In fact, over the last few years, there’s been a dramatic worldwide increase in sexual infections among older adults. This increase is particularly significant in older adults who are divorced or widowed.
Because of this risk, it’s important to practice safe sex by using condoms and — if possible — by getting tested for STDs.
When you practice safe sex by using condoms, both you and your sexual partner can relax and know that you’re reducing your risk of transmitting a sexually transmitted infection.
Looking for a condom that won’t reduce pleasure? Our Ultra Thin Condoms feature proprietary technology that enhances their strength, allowing them to use an ultra-thin design that reduces any loss of sensation during sex.
Just because you’re over 70 doesn’t mean you can’t get creative. If you’re feeling adventurous and want to enjoy some extra sexual expression, consider experimenting with sex toys such as vibrators, massagers and sex pillows.
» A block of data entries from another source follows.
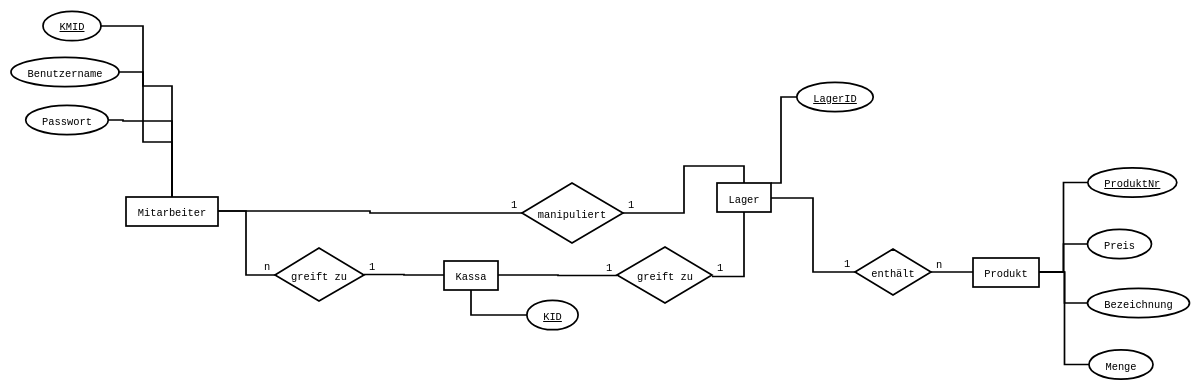
<!DOCTYPE html>
<html lang="de">
<head>
<meta charset="utf-8">
<title>ER-Diagramm Lager und Kassa</title>
<style>
:root { --ink: #000; --paper: #fff; }
* { box-sizing: border-box; }
body { margin: 0; background: var(--paper); }
.diagram {
  position: relative; width: 1200px; height: 391px; overflow: hidden;
  background: var(--paper); color: var(--ink);
  font: 10.4px/12px "Liberation Mono", monospace;
}
.shapes { position: absolute; inset: 0; display: block; }
.connectors { fill: none; stroke: var(--ink); stroke-width: 1.7; }
.outlines { fill: var(--paper); stroke: var(--ink); stroke-width: 1.7; }
.label {
  position: absolute; left: var(--x); top: var(--y);
  transform: translate(-50%, -50%); white-space: nowrap;
}
.key { text-decoration: underline; text-underline-offset: 1px; }
</style>
</head>
<body>
<main class="diagram">
  <svg class="shapes" width="1200" height="391" viewBox="0 0 1200 391" aria-hidden="true">
    <g class="connectors">
      <path d="M101 26H143V86H172V197"/>
      <path d="M119 72H143V142H172V197"/>
      <path d="M108 120H123V121H172V197"/>
      <path d="M218 211H370V213H522"/>
      <path d="M218 211H246V275H275"/>
      <path d="M623 213H684V166H744V183"/>
      <path d="M364 274.5H404V275H444"/>
      <path d="M498 275H558V275.5H617"/>
      <path d="M712 276.5H744V212"/>
      <path d="M471 290V315H527"/>
      <path d="M797 97H781V183H771"/>
      <path d="M771 198H813V272H855"/>
      <path d="M931 272H973"/>
      <path d="M1039 272H1063.5V182.5H1088"/>
      <path d="M1039 272H1063.5V244H1088"/>
      <path d="M1039 272H1064.5V303H1088"/>
      <path d="M1039 272H1064.5V364.5H1089"/>
    </g>
    <g class="outlines">
      <g id="attribute">
        <ellipse cx="72" cy="26" rx="29" ry="14.7"/>
        <ellipse cx="65" cy="72" rx="54" ry="14.7"/>
        <ellipse cx="67" cy="120" rx="41.3" ry="14.7"/>
        <ellipse cx="835" cy="97" rx="38.2" ry="14.7"/>
        <ellipse cx="552.5" cy="315" rx="25.6" ry="14.7"/>
        <ellipse cx="1132.3" cy="182.5" rx="44.5" ry="14.7"/>
        <ellipse cx="1119.5" cy="244" rx="32" ry="14.7"/>
        <ellipse cx="1138.5" cy="303" rx="51" ry="14.7"/>
        <ellipse cx="1121" cy="364.5" rx="32" ry="14.7"/>
      </g>
      <g id="entitaeten">
        <rect x="126" y="197" width="92" height="29"/>
        <rect x="717" y="183" width="54" height="29"/>
        <rect x="444" y="261" width="54" height="29"/>
        <rect x="973" y="258" width="66" height="29"/>
      </g>
      <g id="beziehungen">
        <polygon points="522,213 572,183 623,213 572,243"/>
        <polygon points="275,275 319,248 364,275 319,301"/>
        <polygon points="617,275 665,247 712,275 665,303"/>
        <polygon points="855,272 893,249 931,272 893,295"/>
      </g>
    </g>
  </svg>

  <span class="label key" style="--x:72px;--y:27px">KMID</span>
  <span class="label" style="--x:65px;--y:74px">Benutzername</span>
  <span class="label" style="--x:67px;--y:122px">Passwort</span>
  <span class="label" style="--x:172px;--y:213px">Mitarbeiter</span>

  <span class="label" style="--x:572px;--y:215px">manipuliert</span>
  <span class="label" style="--x:514px;--y:205px">1</span>
  <span class="label" style="--x:631px;--y:205px">1</span>

  <span class="label" style="--x:319px;--y:277px">greift zu</span>
  <span class="label" style="--x:267px;--y:267px">n</span>
  <span class="label" style="--x:372px;--y:267px">1</span>

  <span class="label" style="--x:471px;--y:277px">Kassa</span>
  <span class="label key" style="--x:552.5px;--y:317px">KID</span>

  <span class="label" style="--x:665px;--y:277px">greift zu</span>
  <span class="label" style="--x:609px;--y:267.5px">1</span>
  <span class="label" style="--x:720px;--y:267.5px">1</span>

  <span class="label" style="--x:744px;--y:200px">Lager</span>
  <span class="label key" style="--x:835px;--y:99px">LagerID</span>

  <span class="label" style="--x:893px;--y:274px">enthält</span>
  <span class="label" style="--x:847px;--y:264px">1</span>
  <span class="label" style="--x:939px;--y:264.5px">n</span>

  <span class="label" style="--x:1006px;--y:274px">Produkt</span>
  <span class="label key" style="--x:1132.3px;--y:184px">ProduktNr</span>
  <span class="label" style="--x:1119.5px;--y:246px">Preis</span>
  <span class="label" style="--x:1138.5px;--y:305px">Bezeichnung</span>
  <span class="label" style="--x:1121px;--y:367px">Menge</span>
</main>
</body>
</html>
Alternatively, try sex without penetration. Oral sex, mutual masturbation and other forms of sex can all be pleasurable and enjoyable, even if they don’t involve vaginal penetration.
Sex shouldn’t come with a lot of pressure. If you’re feeling overwhelmed by sex toys, positions and other “must try” aspects of maintaining a healthy, satisfying sex life, it might help to take a step back and keep things nice and simple.
This can mean ignoring what’s trendy or new and just having sex the old-fashioned way. It can also mean taking a break and having sex when you want to, not because you feel as if regular sex is an essential part of life.
Essentially, when in doubt, keep it simple and do what feels natural. It’s totally normal to have sex on a daily basis, every other day, once a week or once a fortnight. Do what you enjoy and don’t let what you “should” do get in the way of your sexual relationship with your partner.
Age doesn’t have to dictate your sexual life. As long as you’re having safe and consensual sex, acting on your sexual desires and maintaining intimate romantic relationships can be a healthy, normal part of your life as a senior.
As you get older, issues like erectile dysfunction can become more common. Our detailed guide to getting and maintaining a hard-on after 65 shares proven techniques that you can use to stay hard, allowing you to enjoy a more fulfilling sex life.
If you’d like more help with getting and staying hard, you can take part in an ED consultation via our telehealth platform and access evidence-based medication for erectile dysfunction.
Ultimately, it’s up to you to keep an open dialogue with both your healthcare provider and sexual partners about sex. Stay safe, have fun and know that you’re only as old as you feel, particularly when it comes to your sexual health and well-being.